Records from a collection

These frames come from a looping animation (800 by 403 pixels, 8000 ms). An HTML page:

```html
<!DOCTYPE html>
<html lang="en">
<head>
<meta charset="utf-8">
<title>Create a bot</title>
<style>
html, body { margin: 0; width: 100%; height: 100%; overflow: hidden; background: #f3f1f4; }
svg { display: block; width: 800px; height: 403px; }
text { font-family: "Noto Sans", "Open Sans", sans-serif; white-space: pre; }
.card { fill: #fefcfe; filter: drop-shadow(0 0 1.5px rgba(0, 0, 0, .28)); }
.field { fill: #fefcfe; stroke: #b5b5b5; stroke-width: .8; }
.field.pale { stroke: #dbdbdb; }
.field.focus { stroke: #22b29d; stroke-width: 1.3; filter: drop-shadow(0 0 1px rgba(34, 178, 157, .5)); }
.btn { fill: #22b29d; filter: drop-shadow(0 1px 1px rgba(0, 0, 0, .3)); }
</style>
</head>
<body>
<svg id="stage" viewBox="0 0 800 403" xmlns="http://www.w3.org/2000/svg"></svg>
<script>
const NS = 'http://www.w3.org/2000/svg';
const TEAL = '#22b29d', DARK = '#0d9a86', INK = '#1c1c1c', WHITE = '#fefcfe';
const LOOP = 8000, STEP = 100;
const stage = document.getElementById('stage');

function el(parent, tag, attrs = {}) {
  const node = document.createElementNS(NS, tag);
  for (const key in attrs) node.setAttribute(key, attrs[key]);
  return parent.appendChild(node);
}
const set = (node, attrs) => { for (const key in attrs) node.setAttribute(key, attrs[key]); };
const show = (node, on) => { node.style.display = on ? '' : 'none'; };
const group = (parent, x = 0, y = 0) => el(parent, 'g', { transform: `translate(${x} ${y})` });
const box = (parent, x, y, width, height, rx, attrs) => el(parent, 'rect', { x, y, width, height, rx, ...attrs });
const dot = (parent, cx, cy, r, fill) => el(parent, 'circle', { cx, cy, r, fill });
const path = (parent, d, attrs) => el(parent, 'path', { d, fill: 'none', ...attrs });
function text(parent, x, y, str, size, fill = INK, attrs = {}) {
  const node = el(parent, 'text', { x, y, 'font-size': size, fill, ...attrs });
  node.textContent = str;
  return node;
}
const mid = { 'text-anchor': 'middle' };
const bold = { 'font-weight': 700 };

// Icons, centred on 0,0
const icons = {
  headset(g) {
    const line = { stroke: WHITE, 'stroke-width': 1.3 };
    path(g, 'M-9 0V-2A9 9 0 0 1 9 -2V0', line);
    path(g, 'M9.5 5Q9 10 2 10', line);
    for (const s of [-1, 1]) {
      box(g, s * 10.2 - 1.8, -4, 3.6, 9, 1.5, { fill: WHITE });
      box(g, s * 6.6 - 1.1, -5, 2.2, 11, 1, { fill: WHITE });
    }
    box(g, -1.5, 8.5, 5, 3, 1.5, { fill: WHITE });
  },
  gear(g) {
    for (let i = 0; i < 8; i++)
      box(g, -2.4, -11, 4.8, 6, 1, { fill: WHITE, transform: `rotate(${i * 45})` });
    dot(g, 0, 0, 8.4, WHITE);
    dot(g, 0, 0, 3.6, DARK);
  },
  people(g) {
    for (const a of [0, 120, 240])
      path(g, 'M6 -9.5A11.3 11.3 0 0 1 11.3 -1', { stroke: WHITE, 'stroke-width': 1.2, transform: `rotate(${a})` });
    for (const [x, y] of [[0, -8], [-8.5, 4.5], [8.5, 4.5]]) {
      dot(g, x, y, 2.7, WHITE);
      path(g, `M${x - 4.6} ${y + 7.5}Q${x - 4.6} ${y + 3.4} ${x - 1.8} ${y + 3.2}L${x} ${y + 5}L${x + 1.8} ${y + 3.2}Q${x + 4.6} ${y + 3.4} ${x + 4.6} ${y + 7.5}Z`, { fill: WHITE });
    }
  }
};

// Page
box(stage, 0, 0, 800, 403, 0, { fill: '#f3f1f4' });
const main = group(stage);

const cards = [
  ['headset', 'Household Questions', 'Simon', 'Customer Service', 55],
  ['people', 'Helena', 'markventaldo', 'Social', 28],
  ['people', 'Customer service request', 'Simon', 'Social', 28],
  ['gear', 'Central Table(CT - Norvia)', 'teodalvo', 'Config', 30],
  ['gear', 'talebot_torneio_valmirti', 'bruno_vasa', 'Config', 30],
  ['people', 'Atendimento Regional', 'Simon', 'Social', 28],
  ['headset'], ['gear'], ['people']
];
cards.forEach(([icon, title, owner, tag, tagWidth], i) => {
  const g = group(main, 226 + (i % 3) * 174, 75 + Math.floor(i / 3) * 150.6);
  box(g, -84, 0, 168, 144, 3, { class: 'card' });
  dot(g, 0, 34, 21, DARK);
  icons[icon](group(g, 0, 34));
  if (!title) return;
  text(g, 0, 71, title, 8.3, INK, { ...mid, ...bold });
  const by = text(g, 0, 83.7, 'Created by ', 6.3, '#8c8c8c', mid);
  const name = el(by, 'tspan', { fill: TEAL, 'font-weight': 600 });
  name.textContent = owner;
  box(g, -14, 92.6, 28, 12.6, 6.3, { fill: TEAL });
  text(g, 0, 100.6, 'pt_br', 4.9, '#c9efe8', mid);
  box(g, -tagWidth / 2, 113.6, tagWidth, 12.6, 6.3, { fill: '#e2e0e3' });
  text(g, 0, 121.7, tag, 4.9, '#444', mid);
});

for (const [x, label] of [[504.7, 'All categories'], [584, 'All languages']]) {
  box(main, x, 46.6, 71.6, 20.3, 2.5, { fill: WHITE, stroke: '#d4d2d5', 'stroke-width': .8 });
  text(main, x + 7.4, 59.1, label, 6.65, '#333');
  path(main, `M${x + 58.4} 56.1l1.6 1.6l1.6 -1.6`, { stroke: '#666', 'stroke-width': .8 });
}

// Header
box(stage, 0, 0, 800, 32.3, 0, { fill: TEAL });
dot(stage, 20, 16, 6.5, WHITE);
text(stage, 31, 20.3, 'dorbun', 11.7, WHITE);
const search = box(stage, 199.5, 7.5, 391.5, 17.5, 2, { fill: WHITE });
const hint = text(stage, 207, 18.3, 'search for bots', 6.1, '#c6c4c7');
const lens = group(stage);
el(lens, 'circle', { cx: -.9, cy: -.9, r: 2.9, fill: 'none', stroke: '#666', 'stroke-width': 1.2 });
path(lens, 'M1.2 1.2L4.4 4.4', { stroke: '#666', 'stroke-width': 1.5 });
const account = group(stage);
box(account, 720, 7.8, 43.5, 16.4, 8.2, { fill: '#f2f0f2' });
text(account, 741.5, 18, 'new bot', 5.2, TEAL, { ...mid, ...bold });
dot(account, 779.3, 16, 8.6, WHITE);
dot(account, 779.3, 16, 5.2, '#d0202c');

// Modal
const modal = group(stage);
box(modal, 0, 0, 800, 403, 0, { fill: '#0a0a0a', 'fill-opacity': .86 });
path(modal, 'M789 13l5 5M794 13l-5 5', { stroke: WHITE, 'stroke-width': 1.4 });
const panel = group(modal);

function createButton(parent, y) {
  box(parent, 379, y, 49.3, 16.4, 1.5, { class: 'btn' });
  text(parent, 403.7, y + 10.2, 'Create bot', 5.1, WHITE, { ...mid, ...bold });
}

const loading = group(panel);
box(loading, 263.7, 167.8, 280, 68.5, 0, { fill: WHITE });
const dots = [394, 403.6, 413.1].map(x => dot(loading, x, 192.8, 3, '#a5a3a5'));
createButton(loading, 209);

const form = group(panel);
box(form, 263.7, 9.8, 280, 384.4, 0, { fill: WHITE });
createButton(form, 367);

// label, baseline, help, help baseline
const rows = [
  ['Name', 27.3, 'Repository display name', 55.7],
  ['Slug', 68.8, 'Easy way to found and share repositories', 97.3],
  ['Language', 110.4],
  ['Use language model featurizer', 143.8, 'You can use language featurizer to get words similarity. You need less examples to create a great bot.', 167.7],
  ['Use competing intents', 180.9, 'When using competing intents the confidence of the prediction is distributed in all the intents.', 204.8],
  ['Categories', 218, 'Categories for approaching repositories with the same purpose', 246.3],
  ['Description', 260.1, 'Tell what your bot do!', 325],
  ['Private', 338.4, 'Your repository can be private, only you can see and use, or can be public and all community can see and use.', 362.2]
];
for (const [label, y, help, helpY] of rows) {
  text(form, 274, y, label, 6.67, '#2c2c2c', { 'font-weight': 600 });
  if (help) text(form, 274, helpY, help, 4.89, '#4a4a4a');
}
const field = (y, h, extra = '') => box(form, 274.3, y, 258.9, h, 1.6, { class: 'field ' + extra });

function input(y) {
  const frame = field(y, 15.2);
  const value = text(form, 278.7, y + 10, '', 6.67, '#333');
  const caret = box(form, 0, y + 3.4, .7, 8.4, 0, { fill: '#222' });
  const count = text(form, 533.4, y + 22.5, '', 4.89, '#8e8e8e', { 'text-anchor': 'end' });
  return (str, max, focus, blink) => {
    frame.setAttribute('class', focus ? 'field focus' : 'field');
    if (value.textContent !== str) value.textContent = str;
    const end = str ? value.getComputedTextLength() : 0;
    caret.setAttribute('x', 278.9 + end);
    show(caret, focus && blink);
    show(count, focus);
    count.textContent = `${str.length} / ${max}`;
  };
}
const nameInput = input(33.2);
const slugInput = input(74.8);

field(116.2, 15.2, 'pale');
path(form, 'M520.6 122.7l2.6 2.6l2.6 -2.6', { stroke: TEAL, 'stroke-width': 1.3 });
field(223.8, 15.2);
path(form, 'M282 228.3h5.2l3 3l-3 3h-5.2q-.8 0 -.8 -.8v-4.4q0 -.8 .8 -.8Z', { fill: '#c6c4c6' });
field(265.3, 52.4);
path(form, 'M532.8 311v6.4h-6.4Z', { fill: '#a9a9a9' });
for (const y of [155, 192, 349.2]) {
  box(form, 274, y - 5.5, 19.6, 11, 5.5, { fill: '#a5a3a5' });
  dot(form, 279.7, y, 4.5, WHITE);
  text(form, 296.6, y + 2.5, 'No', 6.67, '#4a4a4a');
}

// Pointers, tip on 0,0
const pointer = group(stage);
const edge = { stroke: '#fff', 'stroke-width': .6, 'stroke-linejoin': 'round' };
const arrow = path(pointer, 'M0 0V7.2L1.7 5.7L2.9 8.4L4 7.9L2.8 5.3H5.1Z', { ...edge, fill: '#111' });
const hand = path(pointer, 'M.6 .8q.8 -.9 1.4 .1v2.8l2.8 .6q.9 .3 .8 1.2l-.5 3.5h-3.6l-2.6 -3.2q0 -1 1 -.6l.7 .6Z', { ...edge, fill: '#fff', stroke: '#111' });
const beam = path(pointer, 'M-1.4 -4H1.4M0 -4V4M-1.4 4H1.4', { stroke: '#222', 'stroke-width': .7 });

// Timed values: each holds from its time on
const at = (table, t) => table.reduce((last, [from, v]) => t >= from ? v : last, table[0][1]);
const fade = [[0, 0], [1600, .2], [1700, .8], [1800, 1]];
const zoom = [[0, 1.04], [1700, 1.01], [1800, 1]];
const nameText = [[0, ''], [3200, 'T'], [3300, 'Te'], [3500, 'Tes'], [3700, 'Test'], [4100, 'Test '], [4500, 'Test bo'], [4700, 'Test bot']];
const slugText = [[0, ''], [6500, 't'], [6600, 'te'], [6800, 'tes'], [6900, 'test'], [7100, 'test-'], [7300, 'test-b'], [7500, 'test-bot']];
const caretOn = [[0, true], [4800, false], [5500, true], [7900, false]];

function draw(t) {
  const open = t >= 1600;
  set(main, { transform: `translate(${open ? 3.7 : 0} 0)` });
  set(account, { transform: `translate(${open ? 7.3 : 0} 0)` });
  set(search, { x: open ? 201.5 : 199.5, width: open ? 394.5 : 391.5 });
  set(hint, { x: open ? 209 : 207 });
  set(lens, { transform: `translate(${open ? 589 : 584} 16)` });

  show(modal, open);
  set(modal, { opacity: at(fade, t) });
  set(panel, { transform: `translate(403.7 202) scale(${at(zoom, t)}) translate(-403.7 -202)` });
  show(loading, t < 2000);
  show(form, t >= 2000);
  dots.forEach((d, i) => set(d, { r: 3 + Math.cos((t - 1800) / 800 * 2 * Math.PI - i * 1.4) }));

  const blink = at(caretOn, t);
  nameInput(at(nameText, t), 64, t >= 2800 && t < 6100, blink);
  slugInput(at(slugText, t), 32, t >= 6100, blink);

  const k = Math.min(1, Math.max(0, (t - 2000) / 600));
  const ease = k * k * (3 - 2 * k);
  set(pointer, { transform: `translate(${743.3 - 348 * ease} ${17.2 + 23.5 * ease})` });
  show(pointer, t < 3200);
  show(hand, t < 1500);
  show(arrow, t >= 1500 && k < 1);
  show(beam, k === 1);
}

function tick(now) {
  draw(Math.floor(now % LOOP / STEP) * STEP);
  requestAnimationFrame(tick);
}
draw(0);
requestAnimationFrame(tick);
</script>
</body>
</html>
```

**Activity**. Find the word "transform" in the entries above. Copy every line that has it.

**Exercise answer**.
const group = (parent, x = 0, y = 0) => el(parent, 'g', { transform: `translate(${x} ${y})` });
      box(g, -2.4, -11, 4.8, 6, 1, { fill: WHITE, transform: `rotate(${i * 45})` });
      path(g, 'M6 -9.5A11.3 11.3 0 0 1 11.3 -1', { stroke: WHITE, 'stroke-width': 1.2, transform: `rotate(${a})` });
  set(main, { transform: `translate(${open ? 3.7 : 0} 0)` });
  set(account, { transform: `translate(${open ? 7.3 : 0} 0)` });
  set(lens, { transform: `translate(${open ? 589 : 584} 16)` });
  set(panel, { transform: `translate(403.7 202) scale(${at(zoom, t)}) translate(-403.7 -202)` });
  set(pointer, { transform: `translate(${743.3 - 348 * ease} ${17.2 + 23.5 * ease})` });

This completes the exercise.